The task: Using the entries below, show all lines with the string "PAPER".

Stored entries
════════════════════

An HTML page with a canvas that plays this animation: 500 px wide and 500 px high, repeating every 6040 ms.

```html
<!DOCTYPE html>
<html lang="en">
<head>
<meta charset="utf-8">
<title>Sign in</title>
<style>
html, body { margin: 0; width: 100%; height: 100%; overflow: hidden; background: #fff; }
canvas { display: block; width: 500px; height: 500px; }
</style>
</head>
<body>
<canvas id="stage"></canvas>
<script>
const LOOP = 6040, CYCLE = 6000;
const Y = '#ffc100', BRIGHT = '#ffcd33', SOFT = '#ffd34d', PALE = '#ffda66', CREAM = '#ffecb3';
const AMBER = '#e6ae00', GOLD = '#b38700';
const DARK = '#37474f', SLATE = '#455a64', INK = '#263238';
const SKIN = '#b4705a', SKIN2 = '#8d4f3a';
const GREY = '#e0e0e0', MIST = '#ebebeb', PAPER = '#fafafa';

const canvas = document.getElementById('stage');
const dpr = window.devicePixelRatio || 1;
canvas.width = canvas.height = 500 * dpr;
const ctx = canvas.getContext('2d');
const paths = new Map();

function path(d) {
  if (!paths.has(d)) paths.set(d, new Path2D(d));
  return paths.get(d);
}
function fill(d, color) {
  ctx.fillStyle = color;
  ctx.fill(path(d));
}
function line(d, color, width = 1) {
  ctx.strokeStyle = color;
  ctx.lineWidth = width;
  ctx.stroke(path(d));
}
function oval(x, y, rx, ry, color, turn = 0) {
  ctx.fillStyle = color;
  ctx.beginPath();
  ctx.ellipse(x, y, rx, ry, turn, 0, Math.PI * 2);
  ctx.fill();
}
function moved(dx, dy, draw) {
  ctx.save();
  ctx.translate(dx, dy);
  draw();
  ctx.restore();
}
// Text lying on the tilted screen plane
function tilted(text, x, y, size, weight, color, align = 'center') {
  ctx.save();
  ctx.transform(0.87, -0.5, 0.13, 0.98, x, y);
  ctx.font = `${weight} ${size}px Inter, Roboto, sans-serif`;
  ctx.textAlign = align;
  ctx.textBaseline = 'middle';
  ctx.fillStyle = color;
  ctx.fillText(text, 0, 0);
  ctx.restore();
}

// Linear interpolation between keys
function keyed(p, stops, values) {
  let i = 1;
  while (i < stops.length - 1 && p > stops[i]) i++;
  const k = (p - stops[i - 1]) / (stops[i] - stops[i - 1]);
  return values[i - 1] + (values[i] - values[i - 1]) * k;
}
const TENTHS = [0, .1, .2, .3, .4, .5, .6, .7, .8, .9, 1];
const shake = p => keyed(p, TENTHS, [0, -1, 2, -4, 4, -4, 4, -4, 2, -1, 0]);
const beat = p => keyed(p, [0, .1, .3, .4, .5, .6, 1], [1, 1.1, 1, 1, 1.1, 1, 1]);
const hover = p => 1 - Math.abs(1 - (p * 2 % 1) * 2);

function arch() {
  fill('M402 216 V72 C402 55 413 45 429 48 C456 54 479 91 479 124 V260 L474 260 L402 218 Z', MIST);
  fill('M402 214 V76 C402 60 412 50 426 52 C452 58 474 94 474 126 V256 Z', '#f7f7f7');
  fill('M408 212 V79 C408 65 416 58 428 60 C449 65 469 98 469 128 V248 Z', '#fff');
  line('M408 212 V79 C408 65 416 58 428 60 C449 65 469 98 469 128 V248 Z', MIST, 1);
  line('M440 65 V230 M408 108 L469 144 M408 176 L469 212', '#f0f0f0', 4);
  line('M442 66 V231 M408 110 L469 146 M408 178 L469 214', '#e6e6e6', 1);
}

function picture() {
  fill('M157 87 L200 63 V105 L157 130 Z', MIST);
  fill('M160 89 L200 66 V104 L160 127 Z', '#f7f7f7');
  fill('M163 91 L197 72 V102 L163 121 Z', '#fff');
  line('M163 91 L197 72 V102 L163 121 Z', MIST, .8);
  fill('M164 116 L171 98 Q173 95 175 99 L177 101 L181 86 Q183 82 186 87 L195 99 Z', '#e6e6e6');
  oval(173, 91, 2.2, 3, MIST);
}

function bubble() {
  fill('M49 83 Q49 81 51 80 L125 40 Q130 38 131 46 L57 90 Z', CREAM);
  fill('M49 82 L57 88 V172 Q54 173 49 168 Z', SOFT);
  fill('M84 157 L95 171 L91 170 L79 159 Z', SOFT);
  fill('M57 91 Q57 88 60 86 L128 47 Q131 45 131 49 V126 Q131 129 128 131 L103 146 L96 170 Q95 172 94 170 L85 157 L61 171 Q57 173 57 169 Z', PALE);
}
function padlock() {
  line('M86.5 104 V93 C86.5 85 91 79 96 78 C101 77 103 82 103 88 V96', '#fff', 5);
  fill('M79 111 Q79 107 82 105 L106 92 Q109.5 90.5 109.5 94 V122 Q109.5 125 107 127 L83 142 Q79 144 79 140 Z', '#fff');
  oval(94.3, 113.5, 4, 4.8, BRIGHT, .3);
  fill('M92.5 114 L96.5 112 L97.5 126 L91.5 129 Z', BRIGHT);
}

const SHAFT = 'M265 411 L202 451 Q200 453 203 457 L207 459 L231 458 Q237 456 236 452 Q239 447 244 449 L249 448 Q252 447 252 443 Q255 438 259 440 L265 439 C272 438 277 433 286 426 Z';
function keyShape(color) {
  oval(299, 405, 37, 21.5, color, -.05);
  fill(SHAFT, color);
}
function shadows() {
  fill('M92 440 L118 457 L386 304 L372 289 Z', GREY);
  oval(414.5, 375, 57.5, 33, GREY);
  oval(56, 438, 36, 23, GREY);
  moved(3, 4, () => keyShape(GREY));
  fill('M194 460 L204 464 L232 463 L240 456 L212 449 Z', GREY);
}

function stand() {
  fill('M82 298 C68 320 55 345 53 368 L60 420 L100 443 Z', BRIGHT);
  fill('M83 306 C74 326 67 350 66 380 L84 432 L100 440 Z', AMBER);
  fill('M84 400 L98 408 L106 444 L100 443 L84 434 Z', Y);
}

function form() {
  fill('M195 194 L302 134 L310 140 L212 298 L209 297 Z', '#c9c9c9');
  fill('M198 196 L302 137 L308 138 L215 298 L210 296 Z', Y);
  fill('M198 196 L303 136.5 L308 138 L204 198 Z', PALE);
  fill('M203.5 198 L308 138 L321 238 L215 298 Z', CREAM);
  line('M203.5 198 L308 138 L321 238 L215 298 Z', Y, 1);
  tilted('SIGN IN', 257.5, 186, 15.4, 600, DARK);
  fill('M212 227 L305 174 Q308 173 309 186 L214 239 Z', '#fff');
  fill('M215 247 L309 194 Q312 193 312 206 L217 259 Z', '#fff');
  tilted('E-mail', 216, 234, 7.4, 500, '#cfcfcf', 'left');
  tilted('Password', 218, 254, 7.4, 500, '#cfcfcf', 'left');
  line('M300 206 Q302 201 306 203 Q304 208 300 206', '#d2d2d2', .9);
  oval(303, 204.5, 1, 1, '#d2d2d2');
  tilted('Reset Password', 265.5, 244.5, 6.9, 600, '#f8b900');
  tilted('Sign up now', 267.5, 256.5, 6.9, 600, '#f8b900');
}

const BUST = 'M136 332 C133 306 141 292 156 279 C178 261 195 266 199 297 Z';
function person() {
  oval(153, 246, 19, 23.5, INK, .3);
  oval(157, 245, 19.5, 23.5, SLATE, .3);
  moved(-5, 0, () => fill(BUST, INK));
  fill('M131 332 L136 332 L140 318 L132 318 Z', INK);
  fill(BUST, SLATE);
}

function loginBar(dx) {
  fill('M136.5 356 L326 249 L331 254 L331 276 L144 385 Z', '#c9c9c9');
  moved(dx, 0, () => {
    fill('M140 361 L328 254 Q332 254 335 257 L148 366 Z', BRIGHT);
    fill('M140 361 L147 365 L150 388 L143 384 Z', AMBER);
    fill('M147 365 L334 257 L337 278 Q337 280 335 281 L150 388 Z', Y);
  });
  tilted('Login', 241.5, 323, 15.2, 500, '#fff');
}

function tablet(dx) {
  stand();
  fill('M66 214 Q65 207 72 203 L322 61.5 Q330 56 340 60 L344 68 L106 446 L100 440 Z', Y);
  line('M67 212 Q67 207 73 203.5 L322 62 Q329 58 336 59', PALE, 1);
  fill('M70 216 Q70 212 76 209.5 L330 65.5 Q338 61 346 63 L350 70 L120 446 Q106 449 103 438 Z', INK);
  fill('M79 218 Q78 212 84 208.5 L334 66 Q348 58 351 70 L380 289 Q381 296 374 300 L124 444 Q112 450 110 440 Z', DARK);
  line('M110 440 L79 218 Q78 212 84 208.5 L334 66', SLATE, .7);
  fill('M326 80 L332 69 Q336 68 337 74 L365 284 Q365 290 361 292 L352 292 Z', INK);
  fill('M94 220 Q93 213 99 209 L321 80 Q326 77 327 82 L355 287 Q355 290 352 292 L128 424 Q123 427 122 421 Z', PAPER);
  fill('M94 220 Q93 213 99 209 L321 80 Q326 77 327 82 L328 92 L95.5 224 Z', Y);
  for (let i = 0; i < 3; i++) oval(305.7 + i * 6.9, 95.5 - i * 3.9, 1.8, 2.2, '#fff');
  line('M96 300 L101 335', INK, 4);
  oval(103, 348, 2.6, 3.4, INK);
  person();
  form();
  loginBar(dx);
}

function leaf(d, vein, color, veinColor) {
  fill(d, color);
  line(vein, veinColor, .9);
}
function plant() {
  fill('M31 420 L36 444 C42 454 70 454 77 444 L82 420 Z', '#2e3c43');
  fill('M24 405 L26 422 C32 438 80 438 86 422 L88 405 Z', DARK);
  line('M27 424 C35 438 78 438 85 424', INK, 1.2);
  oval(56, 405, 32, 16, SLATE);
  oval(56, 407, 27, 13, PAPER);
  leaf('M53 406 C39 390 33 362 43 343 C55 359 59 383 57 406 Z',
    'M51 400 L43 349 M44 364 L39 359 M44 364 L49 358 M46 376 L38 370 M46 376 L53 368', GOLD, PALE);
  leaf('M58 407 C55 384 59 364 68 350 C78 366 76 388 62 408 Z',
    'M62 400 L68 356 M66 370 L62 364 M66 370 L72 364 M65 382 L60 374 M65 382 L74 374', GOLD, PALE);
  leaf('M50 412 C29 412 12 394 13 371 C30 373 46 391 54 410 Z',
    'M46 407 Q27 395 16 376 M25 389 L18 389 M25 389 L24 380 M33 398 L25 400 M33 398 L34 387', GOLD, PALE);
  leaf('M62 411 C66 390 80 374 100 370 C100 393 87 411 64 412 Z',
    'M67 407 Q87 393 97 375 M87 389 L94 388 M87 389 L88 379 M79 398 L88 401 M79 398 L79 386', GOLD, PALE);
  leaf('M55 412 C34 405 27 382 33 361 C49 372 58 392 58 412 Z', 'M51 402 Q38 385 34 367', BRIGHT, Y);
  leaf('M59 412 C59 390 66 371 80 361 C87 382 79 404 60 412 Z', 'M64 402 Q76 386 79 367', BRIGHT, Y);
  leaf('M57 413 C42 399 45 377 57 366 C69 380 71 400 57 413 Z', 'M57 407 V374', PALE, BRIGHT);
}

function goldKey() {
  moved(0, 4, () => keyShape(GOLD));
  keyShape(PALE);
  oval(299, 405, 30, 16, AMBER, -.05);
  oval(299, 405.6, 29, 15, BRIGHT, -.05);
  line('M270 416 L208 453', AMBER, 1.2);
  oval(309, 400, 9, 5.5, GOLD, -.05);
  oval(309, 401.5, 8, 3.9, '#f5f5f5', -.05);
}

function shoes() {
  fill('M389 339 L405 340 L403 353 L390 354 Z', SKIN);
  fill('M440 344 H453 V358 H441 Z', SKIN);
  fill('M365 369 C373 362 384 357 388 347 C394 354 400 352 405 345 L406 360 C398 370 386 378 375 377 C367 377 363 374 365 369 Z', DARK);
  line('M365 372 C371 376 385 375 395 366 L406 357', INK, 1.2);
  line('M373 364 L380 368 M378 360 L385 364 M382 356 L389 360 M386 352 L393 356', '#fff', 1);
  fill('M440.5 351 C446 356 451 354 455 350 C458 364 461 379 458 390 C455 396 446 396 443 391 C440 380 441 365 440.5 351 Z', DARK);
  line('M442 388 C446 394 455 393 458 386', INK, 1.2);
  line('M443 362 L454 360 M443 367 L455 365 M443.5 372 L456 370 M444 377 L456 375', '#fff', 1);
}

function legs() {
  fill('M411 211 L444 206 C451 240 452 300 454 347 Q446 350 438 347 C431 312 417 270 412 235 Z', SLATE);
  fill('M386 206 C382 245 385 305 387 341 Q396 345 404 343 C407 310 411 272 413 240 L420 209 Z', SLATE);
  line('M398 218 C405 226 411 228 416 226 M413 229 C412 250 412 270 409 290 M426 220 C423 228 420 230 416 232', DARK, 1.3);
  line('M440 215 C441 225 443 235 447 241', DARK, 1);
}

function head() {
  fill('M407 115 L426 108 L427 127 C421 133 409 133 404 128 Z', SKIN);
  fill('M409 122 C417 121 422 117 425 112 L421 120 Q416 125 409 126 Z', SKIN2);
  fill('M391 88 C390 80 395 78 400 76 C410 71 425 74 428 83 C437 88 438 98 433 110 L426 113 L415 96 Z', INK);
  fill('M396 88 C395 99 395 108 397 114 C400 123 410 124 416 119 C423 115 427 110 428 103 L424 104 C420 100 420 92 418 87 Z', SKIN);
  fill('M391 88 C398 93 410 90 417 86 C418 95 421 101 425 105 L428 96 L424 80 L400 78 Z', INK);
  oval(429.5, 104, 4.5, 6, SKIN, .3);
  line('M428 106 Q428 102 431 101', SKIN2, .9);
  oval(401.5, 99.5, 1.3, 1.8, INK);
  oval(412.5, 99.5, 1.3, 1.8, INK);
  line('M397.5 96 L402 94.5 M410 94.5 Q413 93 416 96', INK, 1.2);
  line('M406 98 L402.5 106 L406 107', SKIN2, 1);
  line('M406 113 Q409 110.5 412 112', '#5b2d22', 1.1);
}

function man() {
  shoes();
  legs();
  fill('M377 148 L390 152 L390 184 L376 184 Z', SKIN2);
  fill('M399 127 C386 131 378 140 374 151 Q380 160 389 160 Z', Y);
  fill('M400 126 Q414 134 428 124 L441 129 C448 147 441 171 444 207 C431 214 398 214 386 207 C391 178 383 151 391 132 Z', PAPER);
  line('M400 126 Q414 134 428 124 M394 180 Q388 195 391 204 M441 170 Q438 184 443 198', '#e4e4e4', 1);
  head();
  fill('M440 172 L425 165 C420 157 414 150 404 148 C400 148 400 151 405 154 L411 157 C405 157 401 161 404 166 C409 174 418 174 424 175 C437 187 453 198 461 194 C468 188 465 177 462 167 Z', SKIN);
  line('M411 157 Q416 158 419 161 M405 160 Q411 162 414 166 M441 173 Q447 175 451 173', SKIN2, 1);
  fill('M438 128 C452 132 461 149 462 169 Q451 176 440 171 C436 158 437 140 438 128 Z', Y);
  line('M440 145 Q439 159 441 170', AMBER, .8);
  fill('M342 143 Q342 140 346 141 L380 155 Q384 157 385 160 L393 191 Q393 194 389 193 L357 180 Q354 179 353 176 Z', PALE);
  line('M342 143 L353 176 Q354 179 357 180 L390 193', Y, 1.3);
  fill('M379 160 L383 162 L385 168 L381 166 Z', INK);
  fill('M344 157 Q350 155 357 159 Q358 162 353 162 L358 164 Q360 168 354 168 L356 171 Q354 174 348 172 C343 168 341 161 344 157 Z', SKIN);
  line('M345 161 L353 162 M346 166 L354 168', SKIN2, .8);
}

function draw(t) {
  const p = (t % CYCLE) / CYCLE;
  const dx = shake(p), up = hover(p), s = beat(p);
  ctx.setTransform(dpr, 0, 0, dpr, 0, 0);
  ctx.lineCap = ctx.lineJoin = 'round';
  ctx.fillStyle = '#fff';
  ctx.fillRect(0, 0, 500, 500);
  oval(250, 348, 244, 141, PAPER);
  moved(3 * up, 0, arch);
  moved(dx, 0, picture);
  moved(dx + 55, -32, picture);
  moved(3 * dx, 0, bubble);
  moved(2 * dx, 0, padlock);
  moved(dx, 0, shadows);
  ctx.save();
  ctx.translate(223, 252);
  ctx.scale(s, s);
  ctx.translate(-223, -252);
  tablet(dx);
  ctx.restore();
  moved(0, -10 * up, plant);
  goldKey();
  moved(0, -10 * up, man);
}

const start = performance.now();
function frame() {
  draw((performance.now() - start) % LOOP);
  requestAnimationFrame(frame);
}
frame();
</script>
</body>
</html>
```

════════════════════

Output of the exercise:
const GREY = '#e0e0e0', MIST = '#ebebeb', PAPER = '#fafafa';
  fill('M94 220 Q93 213 99 209 L321 80 Q326 77 327 82 L355 287 Q355 290 352 292 L128 424 Q123 427 122 421 Z', PAPER);
  oval(56, 407, 27, 13, PAPER);
  fill('M400 126 Q414 134 428 124 L441 129 C448 147 441 171 444 207 C431 214 398 214 386 207 C391 178 383 151 391 132 Z', PAPER);
  oval(250, 348, 244, 141, PAPER);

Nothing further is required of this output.